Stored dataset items

**********

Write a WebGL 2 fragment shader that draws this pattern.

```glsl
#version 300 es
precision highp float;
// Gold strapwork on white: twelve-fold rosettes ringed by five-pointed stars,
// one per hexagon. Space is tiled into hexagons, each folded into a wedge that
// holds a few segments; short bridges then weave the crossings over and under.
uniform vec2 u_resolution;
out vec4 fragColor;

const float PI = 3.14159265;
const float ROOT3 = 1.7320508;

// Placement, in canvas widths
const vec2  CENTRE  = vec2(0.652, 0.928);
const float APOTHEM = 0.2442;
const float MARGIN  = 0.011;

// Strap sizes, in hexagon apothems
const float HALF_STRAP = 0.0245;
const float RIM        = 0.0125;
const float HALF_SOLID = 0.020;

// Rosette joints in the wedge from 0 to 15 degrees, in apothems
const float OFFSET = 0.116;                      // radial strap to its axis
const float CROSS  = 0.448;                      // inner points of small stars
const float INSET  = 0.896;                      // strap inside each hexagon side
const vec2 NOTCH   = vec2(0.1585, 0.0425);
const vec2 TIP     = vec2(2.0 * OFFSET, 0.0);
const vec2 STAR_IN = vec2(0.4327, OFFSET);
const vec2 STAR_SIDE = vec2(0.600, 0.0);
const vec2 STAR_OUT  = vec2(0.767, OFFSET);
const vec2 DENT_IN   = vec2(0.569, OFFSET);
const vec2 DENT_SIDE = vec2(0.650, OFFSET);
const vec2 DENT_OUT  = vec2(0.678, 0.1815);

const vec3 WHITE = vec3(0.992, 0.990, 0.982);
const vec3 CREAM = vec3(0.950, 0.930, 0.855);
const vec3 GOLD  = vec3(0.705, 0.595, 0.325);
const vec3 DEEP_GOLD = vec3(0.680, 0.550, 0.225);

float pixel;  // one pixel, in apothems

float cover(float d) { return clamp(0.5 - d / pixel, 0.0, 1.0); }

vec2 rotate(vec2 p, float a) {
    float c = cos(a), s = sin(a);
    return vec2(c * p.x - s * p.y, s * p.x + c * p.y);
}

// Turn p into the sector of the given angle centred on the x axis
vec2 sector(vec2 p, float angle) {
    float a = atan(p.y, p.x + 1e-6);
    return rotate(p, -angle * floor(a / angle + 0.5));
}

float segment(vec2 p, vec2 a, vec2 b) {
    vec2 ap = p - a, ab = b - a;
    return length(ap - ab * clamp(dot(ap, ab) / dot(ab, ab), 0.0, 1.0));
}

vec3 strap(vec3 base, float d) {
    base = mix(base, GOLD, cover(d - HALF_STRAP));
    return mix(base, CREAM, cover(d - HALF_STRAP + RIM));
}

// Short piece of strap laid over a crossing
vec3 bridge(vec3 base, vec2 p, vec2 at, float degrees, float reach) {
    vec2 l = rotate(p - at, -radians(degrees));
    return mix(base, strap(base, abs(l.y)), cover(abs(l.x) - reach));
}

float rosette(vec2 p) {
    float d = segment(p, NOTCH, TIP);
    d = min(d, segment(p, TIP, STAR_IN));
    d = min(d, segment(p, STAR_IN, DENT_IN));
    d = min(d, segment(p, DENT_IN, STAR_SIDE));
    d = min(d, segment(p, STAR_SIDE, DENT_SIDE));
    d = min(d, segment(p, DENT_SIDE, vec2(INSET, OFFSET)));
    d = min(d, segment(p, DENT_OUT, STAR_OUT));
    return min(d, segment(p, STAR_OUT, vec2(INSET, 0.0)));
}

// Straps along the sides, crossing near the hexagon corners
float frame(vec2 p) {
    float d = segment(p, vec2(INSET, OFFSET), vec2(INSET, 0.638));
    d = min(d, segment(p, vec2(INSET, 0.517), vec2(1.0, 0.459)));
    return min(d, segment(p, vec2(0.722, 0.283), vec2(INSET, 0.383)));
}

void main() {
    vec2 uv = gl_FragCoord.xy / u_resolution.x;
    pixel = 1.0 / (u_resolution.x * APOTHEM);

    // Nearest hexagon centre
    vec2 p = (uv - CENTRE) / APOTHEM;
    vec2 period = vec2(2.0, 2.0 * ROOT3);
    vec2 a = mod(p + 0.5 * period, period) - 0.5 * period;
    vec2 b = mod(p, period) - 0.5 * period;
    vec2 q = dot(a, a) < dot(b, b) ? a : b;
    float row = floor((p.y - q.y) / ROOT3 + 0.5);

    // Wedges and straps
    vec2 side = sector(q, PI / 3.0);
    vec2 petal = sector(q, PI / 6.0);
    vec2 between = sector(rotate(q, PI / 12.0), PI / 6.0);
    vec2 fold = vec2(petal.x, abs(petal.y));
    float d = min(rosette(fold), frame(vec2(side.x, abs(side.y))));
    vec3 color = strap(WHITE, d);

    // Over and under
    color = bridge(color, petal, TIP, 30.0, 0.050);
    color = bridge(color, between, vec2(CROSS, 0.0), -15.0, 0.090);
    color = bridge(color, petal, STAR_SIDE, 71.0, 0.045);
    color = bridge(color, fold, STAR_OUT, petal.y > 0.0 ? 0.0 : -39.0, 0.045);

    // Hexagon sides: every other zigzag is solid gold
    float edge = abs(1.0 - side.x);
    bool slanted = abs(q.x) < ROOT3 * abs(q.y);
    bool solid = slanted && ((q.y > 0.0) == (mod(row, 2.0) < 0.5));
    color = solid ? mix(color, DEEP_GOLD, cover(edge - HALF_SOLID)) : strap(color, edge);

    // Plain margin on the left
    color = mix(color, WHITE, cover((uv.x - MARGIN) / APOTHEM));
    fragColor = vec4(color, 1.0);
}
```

**********

## Your objective
Set all of the entries down again, exactly as they were given.

## Response area
Write a WebGL 2 fragment shader that draws this pattern.

```glsl
#version 300 es
precision highp float;
// Gold strapwork on white: twelve-fold rosettes ringed by five-pointed stars,
// one per hexagon. Space is tiled into hexagons, each folded into a wedge that
// holds a few segments; short bridges then weave the crossings over and under.
uniform vec2 u_resolution;
out vec4 fragColor;

const float PI = 3.14159265;
const float ROOT3 = 1.7320508;

// Placement, in canvas widths
const vec2  CENTRE  = vec2(0.652, 0.928);
const float APOTHEM = 0.2442;
const float MARGIN  = 0.011;

// Strap sizes, in hexagon apothems
const float HALF_STRAP = 0.0245;
const float RIM        = 0.0125;
const float HALF_SOLID = 0.020;

// Rosette joints in the wedge from 0 to 15 degrees, in apothems
const float OFFSET = 0.116;                      // radial strap to its axis
const float CROSS  = 0.448;                      // inner points of small stars
const float INSET  = 0.896;                      // strap inside each hexagon side
const vec2 NOTCH   = vec2(0.1585, 0.0425);
const vec2 TIP     = vec2(2.0 * OFFSET, 0.0);
const vec2 STAR_IN = vec2(0.4327, OFFSET);
const vec2 STAR_SIDE = vec2(0.600, 0.0);
const vec2 STAR_OUT  = vec2(0.767, OFFSET);
const vec2 DENT_IN   = vec2(0.569, OFFSET);
const vec2 DENT_SIDE = vec2(0.650, OFFSET);
const vec2 DENT_OUT  = vec2(0.678, 0.1815);

const vec3 WHITE = vec3(0.992, 0.990, 0.982);
const vec3 CREAM = vec3(0.950, 0.930, 0.855);
const vec3 GOLD  = vec3(0.705, 0.595, 0.325);
const vec3 DEEP_GOLD = vec3(0.680, 0.550, 0.225);

float pixel;  // one pixel, in apothems

float cover(float d) { return clamp(0.5 - d / pixel, 0.0, 1.0); }

vec2 rotate(vec2 p, float a) {
    float c = cos(a), s = sin(a);
    return vec2(c * p.x - s * p.y, s * p.x + c * p.y);
}

// Turn p into the sector of the given angle centred on the x axis
vec2 sector(vec2 p, float angle) {
    float a = atan(p.y, p.x + 1e-6);
    return rotate(p, -angle * floor(a / angle + 0.5));
}

float segment(vec2 p, vec2 a, vec2 b) {
    vec2 ap = p - a, ab = b - a;
    return length(ap - ab * clamp(dot(ap, ab) / dot(ab, ab), 0.0, 1.0));
}

vec3 strap(vec3 base, float d) {
    base = mix(base, GOLD, cover(d - HALF_STRAP));
    return mix(base, CREAM, cover(d - HALF_STRAP + RIM));
}

// Short piece of strap laid over a crossing
vec3 bridge(vec3 base, vec2 p, vec2 at, float degrees, float reach) {
    vec2 l = rotate(p - at, -radians(degrees));
    return mix(base, strap(base, abs(l.y)), cover(abs(l.x) - reach));
}

float rosette(vec2 p) {
    float d = segment(p, NOTCH, TIP);
    d = min(d, segment(p, TIP, STAR_IN));
    d = min(d, segment(p, STAR_IN, DENT_IN));
    d = min(d, segment(p, DENT_IN, STAR_SIDE));
    d = min(d, segment(p, STAR_SIDE, DENT_SIDE));
    d = min(d, segment(p, DENT_SIDE, vec2(INSET, OFFSET)));
    d = min(d, segment(p, DENT_OUT, STAR_OUT));
    return min(d, segment(p, STAR_OUT, vec2(INSET, 0.0)));
}

// Straps along the sides, crossing near the hexagon corners
float frame(vec2 p) {
    float d = segment(p, vec2(INSET, OFFSET), vec2(INSET, 0.638));
    d = min(d, segment(p, vec2(INSET, 0.517), vec2(1.0, 0.459)));
    return min(d, segment(p, vec2(0.722, 0.283), vec2(INSET, 0.383)));
}

void main() {
    vec2 uv = gl_FragCoord.xy / u_resolution.x;
    pixel = 1.0 / (u_resolution.x * APOTHEM);

    // Nearest hexagon centre
    vec2 p = (uv - CENTRE) / APOTHEM;
    vec2 period = vec2(2.0, 2.0 * ROOT3);
    vec2 a = mod(p + 0.5 * period, period) - 0.5 * period;
    vec2 b = mod(p, period) - 0.5 * period;
    vec2 q = dot(a, a) < dot(b, b) ? a : b;
    float row = floor((p.y - q.y) / ROOT3 + 0.5);

    // Wedges and straps
    vec2 side = sector(q, PI / 3.0);
    vec2 petal = sector(q, PI / 6.0);
    vec2 between = sector(rotate(q, PI / 12.0), PI / 6.0);
    vec2 fold = vec2(petal.x, abs(petal.y));
    float d = min(rosette(fold), frame(vec2(side.x, abs(side.y))));
    vec3 color = strap(WHITE, d);

    // Over and under
    color = bridge(color, petal, TIP, 30.0, 0.050);
    color = bridge(color, between, vec2(CROSS, 0.0), -15.0, 0.090);
    color = bridge(color, petal, STAR_SIDE, 71.0, 0.045);
    color = bridge(color, fold, STAR_OUT, petal.y > 0.0 ? 0.0 : -39.0, 0.045);

    // Hexagon sides: every other zigzag is solid gold
    float edge = abs(1.0 - side.x);
    bool slanted = abs(q.x) < ROOT3 * abs(q.y);
    bool solid = slanted && ((q.y > 0.0) == (mod(row, 2.0) < 0.5));
    color = solid ? mix(color, DEEP_GOLD, cover(edge - HALF_SOLID)) : strap(color, edge);

    // Plain margin on the left
    color = mix(color, WHITE, cover((uv.x - MARGIN) / APOTHEM));
    fragColor = vec4(color, 1.0);
}
```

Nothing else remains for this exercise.